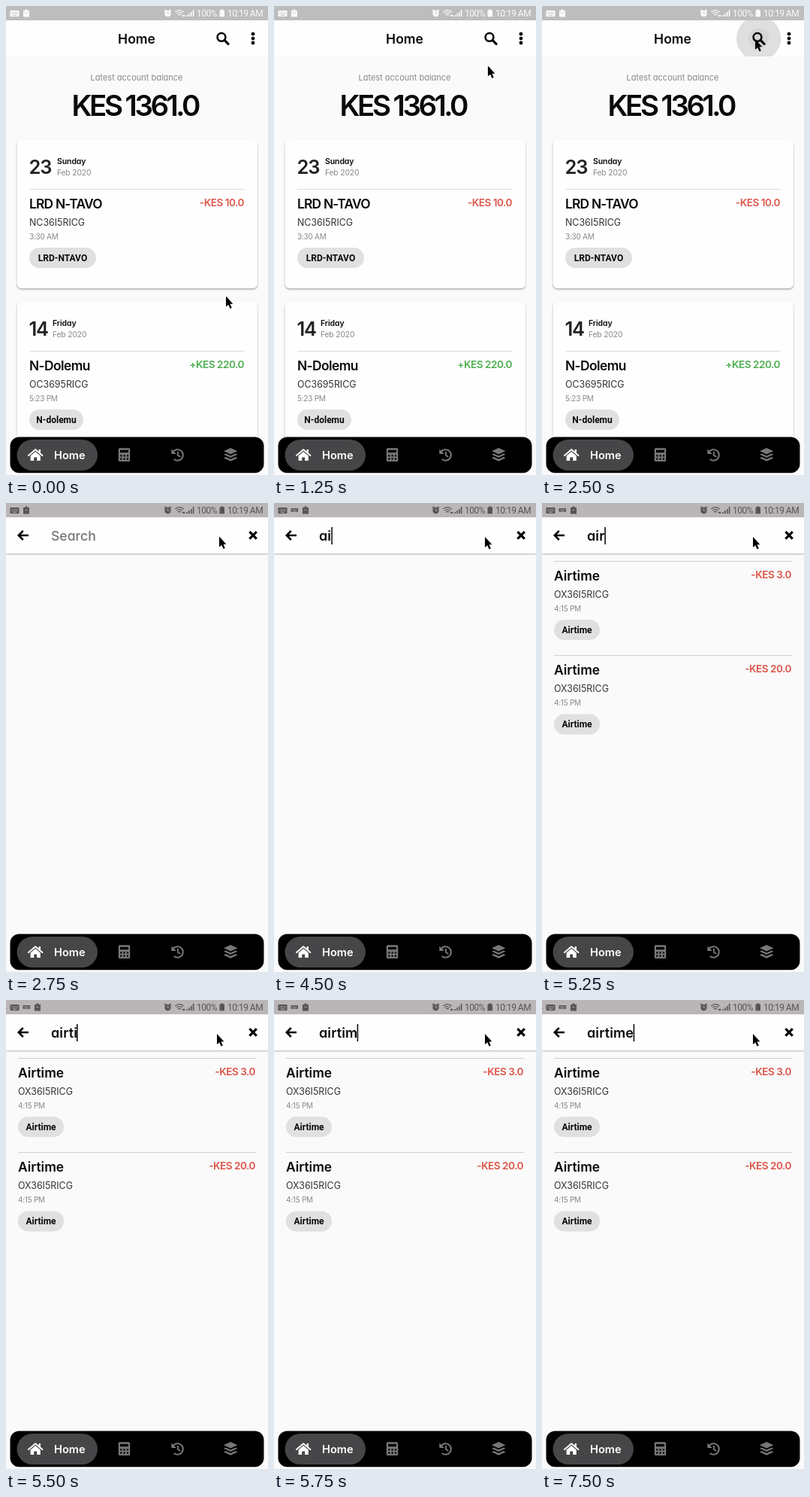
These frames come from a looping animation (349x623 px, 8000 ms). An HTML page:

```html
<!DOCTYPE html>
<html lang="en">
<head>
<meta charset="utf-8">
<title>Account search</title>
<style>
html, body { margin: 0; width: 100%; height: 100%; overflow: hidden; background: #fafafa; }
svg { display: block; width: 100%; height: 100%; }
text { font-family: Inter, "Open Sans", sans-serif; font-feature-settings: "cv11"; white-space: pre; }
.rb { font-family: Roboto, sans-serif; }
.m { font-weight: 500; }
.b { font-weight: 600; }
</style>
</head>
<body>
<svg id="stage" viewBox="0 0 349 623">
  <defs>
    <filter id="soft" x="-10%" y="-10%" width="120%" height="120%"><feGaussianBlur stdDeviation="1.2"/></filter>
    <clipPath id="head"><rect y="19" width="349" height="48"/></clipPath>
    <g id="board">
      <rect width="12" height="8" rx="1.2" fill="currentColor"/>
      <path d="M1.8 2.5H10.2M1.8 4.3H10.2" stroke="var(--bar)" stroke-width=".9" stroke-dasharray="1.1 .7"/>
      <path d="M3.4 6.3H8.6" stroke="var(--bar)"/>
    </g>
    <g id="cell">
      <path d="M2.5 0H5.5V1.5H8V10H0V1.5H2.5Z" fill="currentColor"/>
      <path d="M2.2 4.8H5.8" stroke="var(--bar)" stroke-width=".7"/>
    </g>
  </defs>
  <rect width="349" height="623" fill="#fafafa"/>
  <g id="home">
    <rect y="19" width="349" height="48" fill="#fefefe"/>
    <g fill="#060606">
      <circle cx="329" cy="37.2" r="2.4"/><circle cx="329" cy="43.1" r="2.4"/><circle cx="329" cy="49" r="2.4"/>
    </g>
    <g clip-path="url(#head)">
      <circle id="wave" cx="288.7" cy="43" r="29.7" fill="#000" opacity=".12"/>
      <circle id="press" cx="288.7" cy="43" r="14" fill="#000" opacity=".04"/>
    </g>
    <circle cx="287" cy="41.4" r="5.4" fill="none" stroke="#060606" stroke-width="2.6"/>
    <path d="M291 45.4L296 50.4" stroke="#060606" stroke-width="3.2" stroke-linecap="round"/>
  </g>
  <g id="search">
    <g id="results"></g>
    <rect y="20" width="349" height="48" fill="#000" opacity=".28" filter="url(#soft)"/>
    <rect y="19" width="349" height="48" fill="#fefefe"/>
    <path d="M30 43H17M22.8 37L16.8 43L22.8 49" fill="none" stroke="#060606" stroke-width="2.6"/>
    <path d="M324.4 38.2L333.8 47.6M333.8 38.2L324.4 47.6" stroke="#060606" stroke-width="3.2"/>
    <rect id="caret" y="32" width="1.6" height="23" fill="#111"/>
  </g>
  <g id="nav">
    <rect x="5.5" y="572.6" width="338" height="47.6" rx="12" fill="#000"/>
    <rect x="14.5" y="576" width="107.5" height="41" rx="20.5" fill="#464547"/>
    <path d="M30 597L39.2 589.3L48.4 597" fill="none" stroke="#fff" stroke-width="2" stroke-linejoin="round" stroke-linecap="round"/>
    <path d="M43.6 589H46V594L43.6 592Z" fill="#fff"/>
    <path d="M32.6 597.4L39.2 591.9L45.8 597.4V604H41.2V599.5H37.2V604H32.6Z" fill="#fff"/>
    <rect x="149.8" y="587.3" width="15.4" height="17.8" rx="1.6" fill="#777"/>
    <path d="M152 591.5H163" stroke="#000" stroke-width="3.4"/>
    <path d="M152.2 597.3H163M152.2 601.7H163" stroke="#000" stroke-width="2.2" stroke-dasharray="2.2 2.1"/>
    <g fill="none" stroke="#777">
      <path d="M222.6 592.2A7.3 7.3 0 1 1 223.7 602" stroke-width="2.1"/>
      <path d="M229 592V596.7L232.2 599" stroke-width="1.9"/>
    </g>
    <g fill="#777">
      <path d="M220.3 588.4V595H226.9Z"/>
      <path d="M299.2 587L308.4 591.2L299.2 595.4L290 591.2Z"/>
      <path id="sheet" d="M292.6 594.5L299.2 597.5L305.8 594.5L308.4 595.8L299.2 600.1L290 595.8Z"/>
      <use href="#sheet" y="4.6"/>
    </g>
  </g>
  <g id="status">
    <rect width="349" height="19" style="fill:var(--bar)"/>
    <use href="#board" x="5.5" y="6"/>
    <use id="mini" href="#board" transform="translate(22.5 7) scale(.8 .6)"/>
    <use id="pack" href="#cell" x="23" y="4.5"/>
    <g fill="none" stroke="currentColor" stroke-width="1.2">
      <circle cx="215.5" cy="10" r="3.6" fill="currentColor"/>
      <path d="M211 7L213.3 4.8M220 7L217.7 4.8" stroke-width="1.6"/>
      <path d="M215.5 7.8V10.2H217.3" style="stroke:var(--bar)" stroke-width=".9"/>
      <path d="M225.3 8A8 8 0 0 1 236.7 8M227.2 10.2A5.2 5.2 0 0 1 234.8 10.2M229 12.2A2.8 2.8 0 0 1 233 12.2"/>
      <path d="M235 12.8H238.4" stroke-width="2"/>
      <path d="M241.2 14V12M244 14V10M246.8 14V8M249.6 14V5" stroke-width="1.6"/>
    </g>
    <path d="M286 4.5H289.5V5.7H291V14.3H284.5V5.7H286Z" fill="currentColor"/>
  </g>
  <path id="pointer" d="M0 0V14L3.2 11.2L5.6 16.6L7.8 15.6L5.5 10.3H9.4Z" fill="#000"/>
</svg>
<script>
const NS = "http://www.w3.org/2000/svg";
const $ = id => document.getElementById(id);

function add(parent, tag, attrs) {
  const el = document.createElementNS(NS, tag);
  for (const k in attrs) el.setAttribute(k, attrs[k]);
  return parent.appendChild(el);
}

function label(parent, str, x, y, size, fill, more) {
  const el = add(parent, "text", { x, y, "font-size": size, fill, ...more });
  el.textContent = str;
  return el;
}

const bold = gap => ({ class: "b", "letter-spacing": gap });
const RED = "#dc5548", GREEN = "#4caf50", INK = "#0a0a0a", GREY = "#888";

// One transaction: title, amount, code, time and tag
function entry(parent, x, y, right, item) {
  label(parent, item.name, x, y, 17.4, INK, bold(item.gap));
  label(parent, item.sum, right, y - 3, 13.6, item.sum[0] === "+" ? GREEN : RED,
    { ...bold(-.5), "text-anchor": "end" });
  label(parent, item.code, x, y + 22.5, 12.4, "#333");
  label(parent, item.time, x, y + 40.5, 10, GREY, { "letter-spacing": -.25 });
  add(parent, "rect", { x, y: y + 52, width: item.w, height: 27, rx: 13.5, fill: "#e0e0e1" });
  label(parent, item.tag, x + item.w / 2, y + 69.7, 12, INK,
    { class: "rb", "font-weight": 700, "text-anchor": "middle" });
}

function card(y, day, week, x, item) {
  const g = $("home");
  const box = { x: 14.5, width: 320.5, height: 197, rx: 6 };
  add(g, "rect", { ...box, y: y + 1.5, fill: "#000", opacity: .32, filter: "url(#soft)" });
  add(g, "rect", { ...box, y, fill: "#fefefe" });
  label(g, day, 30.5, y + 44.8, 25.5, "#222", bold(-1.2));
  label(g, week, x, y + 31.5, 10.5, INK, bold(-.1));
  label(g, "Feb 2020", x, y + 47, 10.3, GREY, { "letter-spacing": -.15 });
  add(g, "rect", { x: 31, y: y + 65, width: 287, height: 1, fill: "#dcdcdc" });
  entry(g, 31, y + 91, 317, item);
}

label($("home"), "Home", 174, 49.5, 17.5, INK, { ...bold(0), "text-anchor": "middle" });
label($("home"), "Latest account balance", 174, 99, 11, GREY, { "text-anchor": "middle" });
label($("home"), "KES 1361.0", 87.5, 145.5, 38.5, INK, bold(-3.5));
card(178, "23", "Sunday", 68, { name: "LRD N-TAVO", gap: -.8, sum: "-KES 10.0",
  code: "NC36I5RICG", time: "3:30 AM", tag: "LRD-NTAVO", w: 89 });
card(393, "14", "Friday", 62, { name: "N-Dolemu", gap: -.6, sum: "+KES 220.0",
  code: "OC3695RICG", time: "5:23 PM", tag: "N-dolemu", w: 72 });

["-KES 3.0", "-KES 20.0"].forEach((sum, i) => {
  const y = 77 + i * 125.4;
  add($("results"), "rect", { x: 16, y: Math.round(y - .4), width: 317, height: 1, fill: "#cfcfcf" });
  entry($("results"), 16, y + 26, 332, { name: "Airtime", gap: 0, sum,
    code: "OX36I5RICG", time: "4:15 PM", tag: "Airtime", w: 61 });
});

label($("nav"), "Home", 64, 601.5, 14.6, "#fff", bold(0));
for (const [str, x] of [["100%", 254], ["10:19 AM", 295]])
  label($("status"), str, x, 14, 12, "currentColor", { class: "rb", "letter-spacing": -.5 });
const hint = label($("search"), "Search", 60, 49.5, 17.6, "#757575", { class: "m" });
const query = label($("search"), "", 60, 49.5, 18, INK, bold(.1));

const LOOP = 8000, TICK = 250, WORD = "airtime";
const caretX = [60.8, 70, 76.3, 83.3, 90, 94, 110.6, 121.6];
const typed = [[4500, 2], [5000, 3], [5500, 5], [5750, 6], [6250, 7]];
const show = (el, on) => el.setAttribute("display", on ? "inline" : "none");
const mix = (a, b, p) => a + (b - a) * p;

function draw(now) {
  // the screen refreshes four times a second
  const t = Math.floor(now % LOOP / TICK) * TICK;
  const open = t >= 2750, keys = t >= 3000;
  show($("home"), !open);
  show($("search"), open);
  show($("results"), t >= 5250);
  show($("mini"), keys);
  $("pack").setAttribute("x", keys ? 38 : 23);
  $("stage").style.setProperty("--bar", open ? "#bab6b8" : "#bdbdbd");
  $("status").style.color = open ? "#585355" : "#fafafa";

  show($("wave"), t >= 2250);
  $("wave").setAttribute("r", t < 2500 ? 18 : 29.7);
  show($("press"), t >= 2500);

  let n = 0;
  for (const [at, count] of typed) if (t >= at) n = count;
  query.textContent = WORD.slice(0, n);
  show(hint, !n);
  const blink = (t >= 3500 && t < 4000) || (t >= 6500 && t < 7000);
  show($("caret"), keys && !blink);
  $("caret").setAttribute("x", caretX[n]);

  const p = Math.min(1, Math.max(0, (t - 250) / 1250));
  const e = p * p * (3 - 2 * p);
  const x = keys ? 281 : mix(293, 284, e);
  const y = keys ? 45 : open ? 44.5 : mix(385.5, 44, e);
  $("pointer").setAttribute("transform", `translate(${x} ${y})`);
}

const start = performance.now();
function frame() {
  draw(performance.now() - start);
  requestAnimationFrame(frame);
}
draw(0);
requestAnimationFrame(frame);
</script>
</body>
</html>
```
--------------------
Search the data for "function". Copy every line that has it.

● **ANSWER TO THIS PROBLEM**
function add(parent, tag, attrs) {
function label(parent, str, x, y, size, fill, more) {
function entry(parent, x, y, right, item) {
function card(y, day, week, x, item) {
function draw(now) {
function frame() {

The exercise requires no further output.